INSTRUCTIONS TO FOLLOW: Counting task for the entries below: give the number of lines that contain the word "function", with no other text.
────────────────
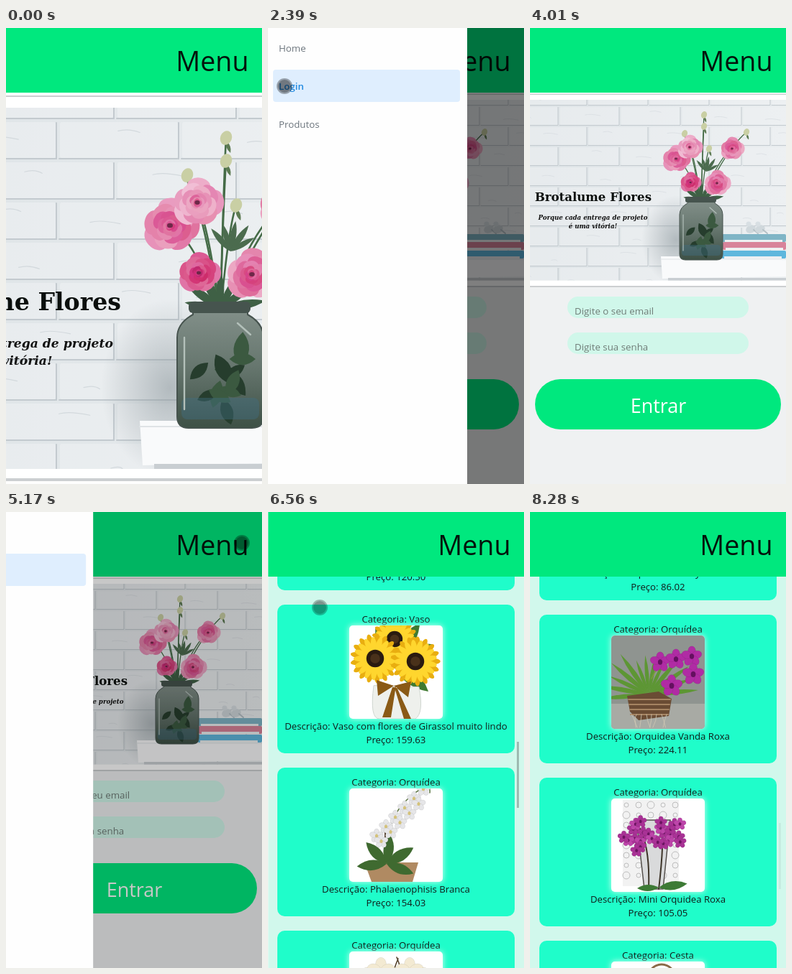
These frames come from a looping animation (356 by 635 pixels, 9060 ms). An HTML page:

```html
<!DOCTYPE html>
<html lang="pt-BR">
<head>
<meta charset="utf-8">
<title>Floricultura</title>
<style>
html, body { margin: 0; width: 100%; height: 100%; overflow: hidden; background: #fff; }
svg { display: block; width: 100%; height: 100%; }
text { font-family: "Open Sans", "Noto Sans", sans-serif; white-space: pre; }
.brand { font-family: "DejaVu Serif", serif; font-weight: 700; }
.slogan { font-style: italic; }
.glow { filter: drop-shadow(0 0 4px #d8fff4); }
.item { font-weight: 500; fill: #6c757d; }
.item.on { font-weight: 600; fill: #2089e0; }
</style>
</head>
<body>
<svg id="stage" viewBox="0 0 356 635"></svg>
<script>
const LOOP = 9060, FRAME = 76;
const GREEN = '#00e87e';
const DRAWER = 277;
const CARD_PITCH = 227, ITEM_PITCH = 53;
const GOLDEN = 137.5;

let seed = 7;
const rnd = (lo = 0, hi = 1) => lo + (hi - lo) * ((seed = seed * 16807 % 2147483647) / 2147483647);
const times = (n, fn) => Array.from({ length: n }, (_, i) => fn(i)).join('');
const polar = (x, y, dist, deg) =>
  [x + dist * Math.cos(deg * Math.PI / 180), y + dist * Math.sin(deg * Math.PI / 180)];

// Shapes
const rect = (x, y, w, h, fill, r = 0, more = '') =>
  `<rect x="${x}" y="${y}" width="${w}" height="${h}" rx="${r}" fill="${fill}" ${more}/>`;
const path = (d, fill, stroke = 'none', w = 1) =>
  `<path d="${d}" fill="${fill}" stroke="${stroke}" stroke-width="${w}" stroke-linecap="round"/>`;
const line = (d, stroke, w) => path(d, 'none', stroke, w);
const oval = (x, y, rx, ry, fill, turn = 0, more = '') =>
  `<ellipse cx="${x}" cy="${y}" rx="${rx}" ry="${ry}" fill="${fill}" transform="rotate(${turn} ${x} ${y})" ${more}/>`;
const text = (x, y, s, size, fill, more = '') =>
  `<text x="${x}" y="${y}" font-size="${size}" fill="${fill}" ${more}>${s}</text>`;
const mid = 'text-anchor="middle"';
const leaf = (x, y, len, turn, fill, wide = .3) =>
  `<g transform="translate(${x} ${y}) rotate(${turn})">${
    path(`M0 0Q${len / 2} ${-len * wide} ${len} 0Q${len / 2} ${len * wide} 0 0`, fill)}</g>`;
const fan = (x, y, n, len, from, to, fill, wide) =>
  times(n, i => leaf(x, y, len * rnd(.75, 1.1), from + (to - from) * i / (n - 1), fill, wide));
const ring = (x, y, n, dist, rx, ry, fill, phase = 0, more = '') => times(n, i => {
  const deg = phase + i * 360 / n;
  return oval(...polar(x, y, dist, deg), rx, ry, fill, deg, more);
});

// Ruffled petals that wind from the rim to the heart
const rose = (x, y, r, light) => times(26, i => {
  const inward = i / 26, size = r * (.42 - .3 * inward);
  return oval(...polar(x, y, r * .68 * (1 - inward), i * GOLDEN), size * 1.15, size * .85,
    `hsl(${334 + rnd(-3, 3)} 64% ${light + rnd(-8, 8) - 16 * inward}%)`, i * GOLDEN + 90);
}) + oval(x, y, r * .1, r * .08, '#6d2848');

const orchid = (x, y, r, petal, core) =>
  ring(x, y, 5, r * .55, r * .55, r * .42, petal, -90, 'stroke="#0002" stroke-width=".5"')
  + oval(x, y, r * .24, r * .28, core);

const sunflower = (x, y, r) => ring(x, y, 17, r * .66, r * .36, r * .13, '#e9ae10')
  + ring(x, y, 17, r * .55, r * .34, r * .12, '#ffd62e', 10)
  + oval(x, y, r * .36, r * .36, '#2a1b10') + oval(x, y, r * .2, r * .2, '#49311a');

// Brick courses, every second one shifted by half a brick
const wall = () => rect(0, 100, 356, 252, 'url(#light)') + times(10, row => times(5, i => {
  const x = (row % 2 ? 40 : 80) + 85 * (i - 1), y = 80.5 + row * 28;
  return rect(x + 1.5, y + 1.5, 82, 25, '#f1f4f6', 1.5, 'opacity=".5"')
    + line(`M${x + 1} ${y + 27}h83v-25`, '#c3cacf', 1)
    + line(`M${x + rnd(8, 50)} ${y + rnd(6, 20)}q7 -2 ${rnd(8, 22)} 1`, '#d3d9dd', .6);
})) + oval(203, 295, 48, 62, 'url(#dusk)');

const vase = () => path('M219 238h38v6q11 6 11 16v55q0 8-8 8h-44q-8 0-8-8v-55q0-10 11-16z', 'url(#glass)', '#46534e')
  + times(13, i => leaf(238 + rnd(-14, 14), 275 + i * 2.5, rnd(14, 24), i * GOLDEN, i % 2 ? '#263d2d' : '#3b5940', .45))
  + rect(211, 302, 54, 15, '#3f6f86', 4, 'opacity=".4"')
  + rect(216, 235, 43, 8, '#46544e', 3) + line('M213 260v50M250 250l9 8', '#b3c0ba', 1.2);

function bouquet() {
  const roses = [[203, 182, 20, 74], [222, 166, 18, 82], [281, 168, 17, 75], [223, 215, 15, 66], [260, 216, 19, 74]];
  const buds = [[242, 121], [215, 147], [301, 145], [249, 168], [242, 137]];
  return [...roses, ...buds].map(([x, y]) =>
      line(`M${x} ${y}Q${(x + 238) / 2} ${(y + 200) / 2} 238 245`, '#456b47', 1.3)).join('')
    + fan(238, 240, 7, 30, -170, -10, '#3f6045', .2) + fan(245, 200, 5, 22, -130, -30, '#4b6b4e', .2)
    + vase()
    + buds.map(([x, y]) => leaf(x, y + 2, 9, 70, '#5c7a52') + oval(x, y, 4, 5, '#c9cfa4', 20)).join('')
    + roses.map(r => rose(...r)).join('');
}

const book = (x, y, fill) => rect(x, y, 356 - x, 11, fill, 2) + rect(x + 4, y + 8, 80, 3, '#edf0f2');
const bird = x => oval(x, 280, 7, 5.5, '#d0d8dc', -25) + oval(x - 3, 273, 3.6, 3.6, '#d8dfe3')
  + line(`M${x + 4} 281l6 5`, '#b5c0c6', 2);

const photo = () => `<g id="photo" clip-path="url(#frame)">${wall()}
  ${path('M182 318H356V346L184 349z', '#f9fafb') + line('M182 322H356', '#dfe3e6') + rect(192, 348, 164, 4, '#c9ced2')}
  ${book(267, 287, '#7fb5c6') + book(268, 298, '#d8839a') + book(266, 310, '#5fb7dd')}
  ${bird(307) + bird(320) + bouquet()}
  ${text(169, 241, 'Brotalume Flores', 16.6, '#0b0f0d', 'class="brand" text-anchor="end"')}
  ${text(87.5, 267, 'Porque cada entrega de projeto', 8.6, '#111', `class="brand slogan" ${mid}`)}
  ${text(87.5, 279, 'é uma vitória!', 8.6, '#111', `class="brand slogan" ${mid}`)}</g>`;

// Product pictures, each 130 by 130
const pictures = {
  sunflower: () => fan(60, 50, 8, 62, -180, 40, '#3f7a31', .3)
    + path('M34 84Q28 130 42 130H92Q104 122 97 86z', '#eef0ec', '#cfd5cf')
    + sunflower(63, 19, 31) + sunflower(36, 46, 34) + sunflower(92, 50, 34)
    + path('M62 84L38 76L40 98zM62 84L86 78L82 100zM60 86L46 128H58L64 90L76 130H86L66 86z', '#8a5a16'),
  whiteOrchid: () => line('M52 102Q50 42 82 14T112 6', '#55703a', 1.5) + line('M50 104V56', '#564131', 2)
    + path('M21 103H96L88 130H31z', '#b08a62') + fan(52, 105, 5, 40, -185, 20, '#3f6a30', .35)
    + times(11, i => orchid(38 + i * 6.5, 72 - i * 6.5 + (i % 2 ? 8 : -6), 9, '#e6e6e8', '#d4c27a')),
  redOrchid: () => line('M60 110Q50 50 68 10M74 110Q80 40 66 8', '#4d3a22', 1.5)
    + fan(64, 112, 6, 50, -160, -20, '#4f8f35', .12) + path('M38 104H92L84 130H46z', '#b27a42')
    + times(5, i => orchid(24 + i * 20, i % 2 ? 28 : 42, 18, '#f3ead2', '#b92b1d')),
  vanda: () => rect(0, 0, 130, 130, '#8f9490') + rect(0, 95, 130, 35, '#a8aaa4')
    + fan(52, 82, 13, 66, -185, -5, '#5d9634', .1) + path('M22 84L66 78L84 88L80 112L38 118L26 106z', '#6a4c34')
    + times(4, i => line(`M${24 + i} ${89 + i * 7}H${82 - i}`, '#a58361', 2))
    + times(8, i => line(`M${28 + i * 7} 110q${rnd(-8, 8)} 8 ${rnd(-10, 10)} 18`, '#d0c8b4', .8))
    + line('M56 60Q70 26 116 26', '#7c9a3c', 1.5)
    + times(3, i => orchid(68 + i * 22, 37 - i * 4, 13, '#b02ba4', '#64105f'))
    + times(2, i => orchid(84 + i * 30, 70 - i * 16, 14, '#b02ba4', '#64105f')),
  miniOrchid: () => rect(16, 2, 78, 120, '#f2f2f2')
    + times(40, i => `<circle cx="${21 + i % 5 * 17}" cy="${9 + (i / 5 | 0) * 14}" r="${3 + i % 3}" fill="none" stroke="#bdbdbd"/>`)
    + path('M35 30H82L72 126H46z', '#d9dadb', '#55504c', 1.5) + line('M66 126Q74 60 70 32M52 126Q54 70 40 42', '#3d3428', 2)
    + leaf(66, 124, 30, 178, '#3d7a35') + leaf(66, 124, 40, -8, '#3d7a35')
    + times(24, i => orchid(...polar(i % 2 ? 36 : 82, i % 2 ? 53 : 49, 4.5 * Math.sqrt(i), i * GOLDEN), 8, '#a932966', '#6b1460')
      .replaceAll('#a932966', i % 3 ? '#a93296' : '#bd45aa')),
  basket: () => line('M40 90Q40 4 70 4T100 90', '#8a6a48', 3) + path('M30 80H108L98 126H40z', '#a77b4b') + rose(68, 66, 28, 70)
};

const products = [
  ['Vaso', 'Vaso com rosas', '120.50'],
  ['Vaso', 'Vaso com flores de Girassol muito lindo', '159.63', 'sunflower'],
  ['Orquídea', 'Phalaenophisis Branca', '154.03', 'whiteOrchid'],
  ['Orquídea', 'Orquidea Mini Cymbidium', '86.02', 'redOrchid'],
  ['Orquídea', 'Orquidea Vanda Roxa', '224.11', 'vanda'],
  ['Orquídea', 'Mini Orquidea Roxa', '105.05', 'miniOrchid'],
  ['Cesta', 'Cesta de flores', '98.40', 'basket']
];

const cardText = (y, s) => text(178, y, s, 13.2, '#101c18', mid);
const card = ([kind, about, price, picture], i) => `<g transform="translate(0 ${129 + (i - 1) * CARD_PITCH})">
  ${rect(13, 0, 330, 207, '#1ffdca', 10) + cardText(24.5, 'Categoria: ' + kind)}
  ${rect(113, 29, 130, 130, '#fff', 5, 'class="glow"')}
  <g transform="translate(113 29)" clip-path="url(#thumb)">${picture ? pictures[picture]() : ''}</g>
  ${cardText(174, 'Descrição: ' + about) + cardText(193, 'Preço: ' + price)}</g>`;

const field = (y, hint) => rect(52, y, 252, 30, '#d0f7ea', 15) + text(62, y + 25, hint, 13.3, '#6f7c77');
const rule = (y, h) => rect(0, y, 356, h, '#cccfd1');
const stops = (...colors) => colors.map((c, i) =>
  `<stop offset="${i / (colors.length - 1)}" stop-color="${c}"/>`).join('');

const stage = document.getElementById('stage');
stage.innerHTML = `<defs>
  <clipPath id="frame"><rect y="100" width="356" height="251.5"/></clipPath>
  <clipPath id="thumb"><rect width="130" height="130" rx="5"/></clipPath>
  <linearGradient id="light">${stops('#dde3e6', '#e9edef')}</linearGradient>
  <linearGradient id="glass" x2="0" y2="1">${stops('#84918b', '#66766e', '#3d5045')}</linearGradient>
  <radialGradient id="dusk">${stops('#8d989d99', '#8d989d00')}</radialGradient>
  ${photo()}</defs>
<g class="page">${rect(0, 90, 356, 545, '#fdfdfd') + rule(94, 2) + rule(627, 4) + rect(0, 97, 356, 530, '#fff')}
  <use href="#photo" transform="matrix(2 0 0 2 -178 -89)"/></g>
<g class="page">${rect(0, 90, 356, 545, '#eff1f2') + rect(0, 90, 356, 271, '#fff') + rule(91.5, 1.5) + rule(359, 2)}
  <use href="#photo"/>${field(374, 'Digite o seu email') + field(424, 'Digite sua senha')}
  ${rect(7, 489, 342, 70, GREEN, 35) + text(178.5, 535.5, 'Entrar', 27, '#fff', mid)}</g>
<g class="page">${rect(0, 90, 356, 545, '#d1f8ec')}<g id="list">${products.map(card).join('')}</g>
  ${rect(346, 320, 3, 92, '#000', 0, 'id="bar"')}</g>
${rect(0, 0, 356, 90, GREEN) + text(337.5, 59.5, 'Menu', 37.6, '#04140c', 'text-anchor="end"')}
${rect(0, 0, 356, 635, '#000', 0, 'id="shade"')}
<g id="drawer">${rect(0, 0, DRAWER, 635, '#fefefe') + rect(7, 5, 260, 45, '#dfeefe', 4, 'id="mark"')}
  ${['Home', 'Login', 'Produtos'].map((s, i) => text(15, 33 + i * ITEM_PITCH, s, 13.3, '', 'class="item"')).join('')}</g>
<g id="touch"><circle r="11" opacity=".32"/><circle r="9" opacity=".26"/></g>`;

// Each visit: the menu is tapped, an item is tapped, the next page appears
const visits = [{ menu: 830, item: 2070, go: 2390, itemY: 81, itemX: 23 },
                { menu: 5020, item: 6020, go: 6250, itemY: 133, itemX: 72 }];
const SWIPE = 7560;

const clamp = p => Math.min(1, Math.max(0, p));
const easeOut = p => 1 - (1 - p) ** 2;
const smooth = p => p * p * (3 - 2 * p);
const progress = (t, start, delay, span) =>
  clamp((Math.floor((t - start) / FRAME + .1) * FRAME - delay) / span);

const taps = visits.flatMap(v => [
  { start: v.menu, x: 328, y: 43, hold: 460 },
  { start: v.item, x: v.itemX, y: v.itemY, hold: 480 }
]).concat({ start: 3700, x: 324, y: 43, hold: 0 });

const openness = t => visits.reduce((sum, v) =>
  sum + easeOut(progress(t, v.menu, 77, 300)) - smooth(progress(t, v.go, 0, 310)), 0);
const scrolled = t => t < SWIPE ? 0 : 10 + 657 * easeOut(progress(t, SWIPE, 0, 4 * FRAME));

function touchAt(t) {
  if (t >= SWIPE && t < SWIPE + 2 * FRAME) return { x: 337, y: 282 - scrolled(t), alpha: 1 };
  const tap = taps.filter(tap => tap.start <= t).sort((a, b) => b.start - a.start)[0];
  return tap ? { ...tap, alpha: 1 - progress(t, tap.start, tap.hold, 4 * FRAME) } : { x: 0, y: 0, alpha: 0 };
}

const set = (id, name, value) => document.getElementById(id).setAttribute(name, value);
const pages = stage.querySelectorAll('.page');
const items = stage.querySelectorAll('.item');

function draw(t) {
  const page = visits.filter(v => t >= v.go).length;
  const open = openness(t), scroll = scrolled(t), touch = touchAt(t);
  pages.forEach((p, i) => p.setAttribute('display', i === page ? 'inline' : 'none'));
  items.forEach((s, i) => s.classList.toggle('on', i === page));
  set('mark', 'y', 5 + page * ITEM_PITCH);
  set('drawer', 'transform', `translate(${(open - 1) * DRAWER} 0)`);
  set('shade', 'opacity', open * .5);
  set('list', 'transform', `translate(0 ${-scroll})`);
  set('bar', 'y', Math.round(320 + scroll * 92 / 545));
  set('bar', 'opacity', .25 - .1 * Math.floor(2 * clamp((t - 7980) / 300)));
  set('touch', 'transform', `translate(${touch.x} ${touch.y})`);
  set('touch', 'opacity', touch.alpha);
}

function tick() {
  draw(performance.now() % LOOP);
  requestAnimationFrame(tick);
}
tick();
</script>
</body>
</html>
```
────────────────
SOLVED PROBLEM: 4